◆ TO DO
Work through the records below and tally every line containing "SEGMENTS". Reply with the total alone.

(DATA UNDER STUDY begins)

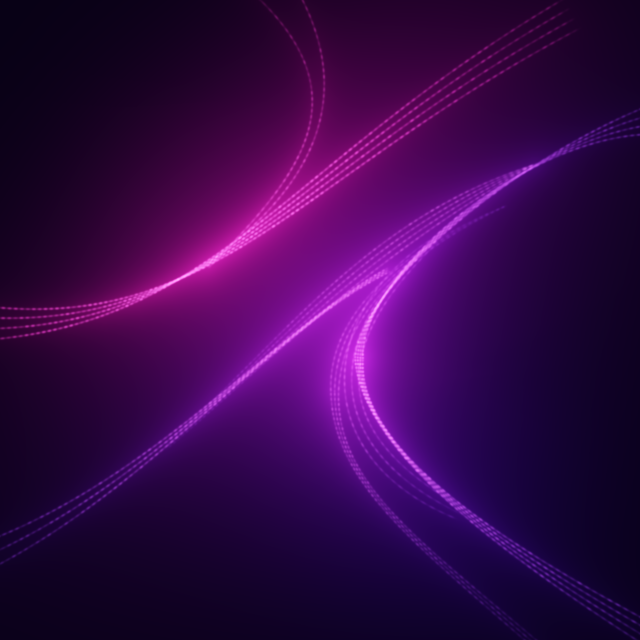
Give the GLSL for this background, as a Shadertoy shader.

```glsl
// Glowing fibre bundles, pink and violet, sweeping diagonally over a dark field.
// Each bundle is a fan of cubic Bezier strands: the nearest point on a strand
// gives its beaded core, and its distance gives a soft halo of light.

#define STRAND_WIDTH 0.0019
#define BEADS_PER_UNIT 105.0
#define BEAD_AMOUNT 0.55
#define CORE_GAIN 0.85
#define NEAR_GLOW 0.52
#define FAR_GLOW 0.23
#define SEGMENTS 16
#define BASE_COLOR vec3(0.026, 0.003, 0.078)
#define PINK_HOT vec3(1.0, 0.28, 0.78)
#define PINK_TAIL vec3(0.68, 0.08, 0.52)
#define VIOLET_HOT vec3(0.86, 0.30, 1.0)
#define VIOLET_TAIL vec3(0.42, 0.14, 0.86)

float hash(vec2 v) {
    return fract(sin(dot(v, vec2(127.1, 311.7))) * 43758.5453);
}

vec2 normalOf(vec2 v) {
    return normalize(vec2(-v.y, v.x));
}

// Cubic in polynomial form, k0 + k1 t + k2 t^2 + k3 t^3
vec2 cubic(vec2 k0, vec2 k1, vec2 k2, vec2 k3, float t) {
    return ((k3 * t + k2) * t + k1) * t + k0;
}

// Light of one strand; profile holds the peak, width and gain along t
vec3 strand(vec2 p, vec2 a, vec2 b, vec2 c, vec2 d, vec3 profile,
            float share, float seed, vec3 tail, vec3 hot) {
    vec2 k1 = 3.0 * (b - a);
    vec2 k2 = 3.0 * (a - 2.0 * b + c);
    vec2 k3 = d - a + 3.0 * (b - c);

    // Nearest point on a polyline through the curve
    float nearest = 1e3, t = 0.0;
    vec2 from = a;
    for (int i = 1; i <= SEGMENTS; i++) {
        vec2 to = cubic(a, k1, k2, k3, float(i) / float(SEGMENTS));
        vec2 along = to - from;
        float h = clamp(dot(p - from, along) / dot(along, along), 0.0, 1.0);
        vec2 gap = p - from - along * h;
        float dist2 = dot(gap, gap);
        if (dist2 < nearest) {
            nearest = dist2;
            t = (float(i) - 1.0 + h) / float(SEGMENTS);
        }
        from = to;
    }
    float dist = sqrt(nearest);
    float fall = (t - profile.x) / profile.y;
    float bright = exp(-fall * fall);
    vec3 tint = mix(tail, hot, bright);

    // Halo
    float halo = NEAR_GLOW * exp(-dist / 0.02) + FAR_GLOW * exp(-dist / 0.09);
    vec3 light = tint * tint * halo * bright * share;

    // Beaded core, refined onto the true curve
    if (dist < 0.03) {
        for (int i = 0; i < 2; i++) {
            vec2 slope = (3.0 * k3 * t + 2.0 * k2) * t + k1;
            vec2 gap = cubic(a, k1, k2, k3, t) - p;
            t = clamp(t - dot(gap, slope) / dot(slope, slope), -0.02, 1.02);
        }
        float off = length(cubic(a, k1, k2, k3, t) - p) / STRAND_WIDTH;
        float cell = t * BEADS_PER_UNIT * length(d - a);
        float hump = 0.5 - 0.5 * cos(6.2832 * cell);
        float bead = (0.5 + 1.8 * hash(vec2(floor(cell), seed))) * hump;
        float cap = smoothstep(0.51, 0.49, abs(t - 0.5));
        light += tint * exp(-off * off) * mix(1.0, bead, BEAD_AMOUNT)
               * cap * CORE_GAIN * pow(bright, 0.6);
    }
    return light * profile.z;
}

// Fan of strands; spread is the half width at each control point
vec3 bundle(vec2 p, vec2 a, vec2 b, vec2 c, vec2 d, vec4 spread,
            float count, vec3 profile, vec3 tail, vec3 hot) {
    vec2 startSide = normalOf(b - a), endSide = normalOf(d - c);
    vec3 light = vec3(0.0);
    for (float i = 0.0; i < count; i++) {
        vec4 s = spread * (2.0 * i / (count - 1.0) - 1.0);
        light += strand(p, a + startSide * s.x, b + startSide * s.y,
                        c + endSide * s.z, d + endSide * s.w,
                        profile, 1.0 / count, i + 7.0 * count, tail, hot);
    }
    return light;
}

// Soft elliptical cloud stretched along the rising diagonal
float cloud(vec2 p, vec2 center, vec2 radii) {
    vec2 q = p - center;
    q = vec2(0.8 * q.x + 0.6 * q.y, 0.8 * q.y - 0.6 * q.x) / radii;
    return exp(-dot(q, q));
}

void mainImage(out vec4 fragColor, in vec2 fragCoord) {
    vec2 p = fragCoord / iResolution.xy;

    // Ambient haze
    vec3 col = BASE_COLOR;
    col += vec3(0.15, 0.0, 0.10) * cloud(p, vec2(0.49, 0.74), vec2(0.42, 0.23));
    col += vec3(0.09, 0.004, 0.13) * cloud(p, vec2(0.52, 0.50), vec2(0.50, 0.32));
    col += vec3(0.02, 0.002, 0.12) * cloud(p, vec2(0.66, 0.27), vec2(0.26, 0.28));

    // Pink sweep and its upper branch
    col += bundle(p, vec2(-0.02, 0.495), vec2(0.339, 0.490), vec2(0.456, 0.733), vec2(0.885, 0.974),
                  vec4(0.026, -0.007, -0.014, -0.026), 4.0, vec3(0.43, 0.36, 1.25), PINK_TAIL, PINK_HOT);
    col += bundle(p, vec2(0.420, 1.03), vec2(0.573, 0.850), vec2(0.475, 0.714), vec2(0.326, 0.586),
                  vec4(0.031, 0.003, 0.013, -0.003), 2.0, vec3(0.9, 0.75, 0.55), PINK_TAIL, PINK_HOT);

    // Violet sweep from the lower left, and the veil above it
    col += bundle(p, vec2(-0.02, 0.132), vec2(0.247, 0.251), vec2(0.430, 0.486), vec2(0.605, 0.577),
                  vec4(0.021, 0.003, -0.002, 0.003), 3.0, vec3(0.8, 0.6, 0.75), VIOLET_TAIL, VIOLET_HOT);
    col += bundle(p, vec2(0.26, 0.303), vec2(0.430, 0.447), vec2(0.573, 0.629), vec2(0.833, 0.742),
                  vec4(0.004, 0.003, 0.028, 0.0), 4.0, vec3(0.7, 0.45, 0.4), VIOLET_TAIL, VIOLET_HOT);

    // Bright bend, upper and lower halves
    col += bundle(p, vec2(1.02, 0.813), vec2(0.820, 0.776), vec2(0.561, 0.560), vec2(0.561, 0.440),
                  vec4(0.023, -0.016, -0.003, 0.006), 4.0, vec3(1.0, 0.7, 1.0), VIOLET_TAIL, VIOLET_HOT);
    col += bundle(p, vec2(0.561, 0.440), vec2(0.561, 0.310), vec2(0.742, 0.167), vec2(1.02, 0.005),
                  vec4(0.006, -0.004, 0.005, 0.018), 4.0, vec3(0.0, 0.7, 1.0), VIOLET_TAIL, VIOLET_HOT);

    // Outer and inner strands of the bend
    col += bundle(p, vec2(0.790, 0.678), vec2(0.677, 0.629), vec2(0.523, 0.531), vec2(0.523, 0.388),
                  vec4(0.0, 0.004, 0.012, 0.006), 3.0, vec3(0.9, 0.55, 0.38), VIOLET_TAIL, VIOLET_HOT);
    col += bundle(p, vec2(0.523, 0.388), vec2(0.523, 0.245), vec2(0.651, 0.154), vec2(0.840, -0.01),
                  vec4(0.006, 0.002, 0.004, 0.006), 3.0, vec3(0.0, 0.8, 0.38), VIOLET_TAIL, VIOLET_HOT);
    col += bundle(p, vec2(0.677, 0.622), vec2(0.521, 0.499), vec2(0.480, 0.314), vec2(0.716, 0.199),
                  vec4(0.005, 0.026, 0.026, 0.010), 3.0, vec3(0.45, 0.42, 0.42), VIOLET_TAIL, VIOLET_HOT);

    // Soft exposure curve
    fragColor = vec4(1.0 - exp(-col * 1.1), 1.0);
}
```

(DATA UNDER STUDY ends)

◆ EXERCISE RESULT
4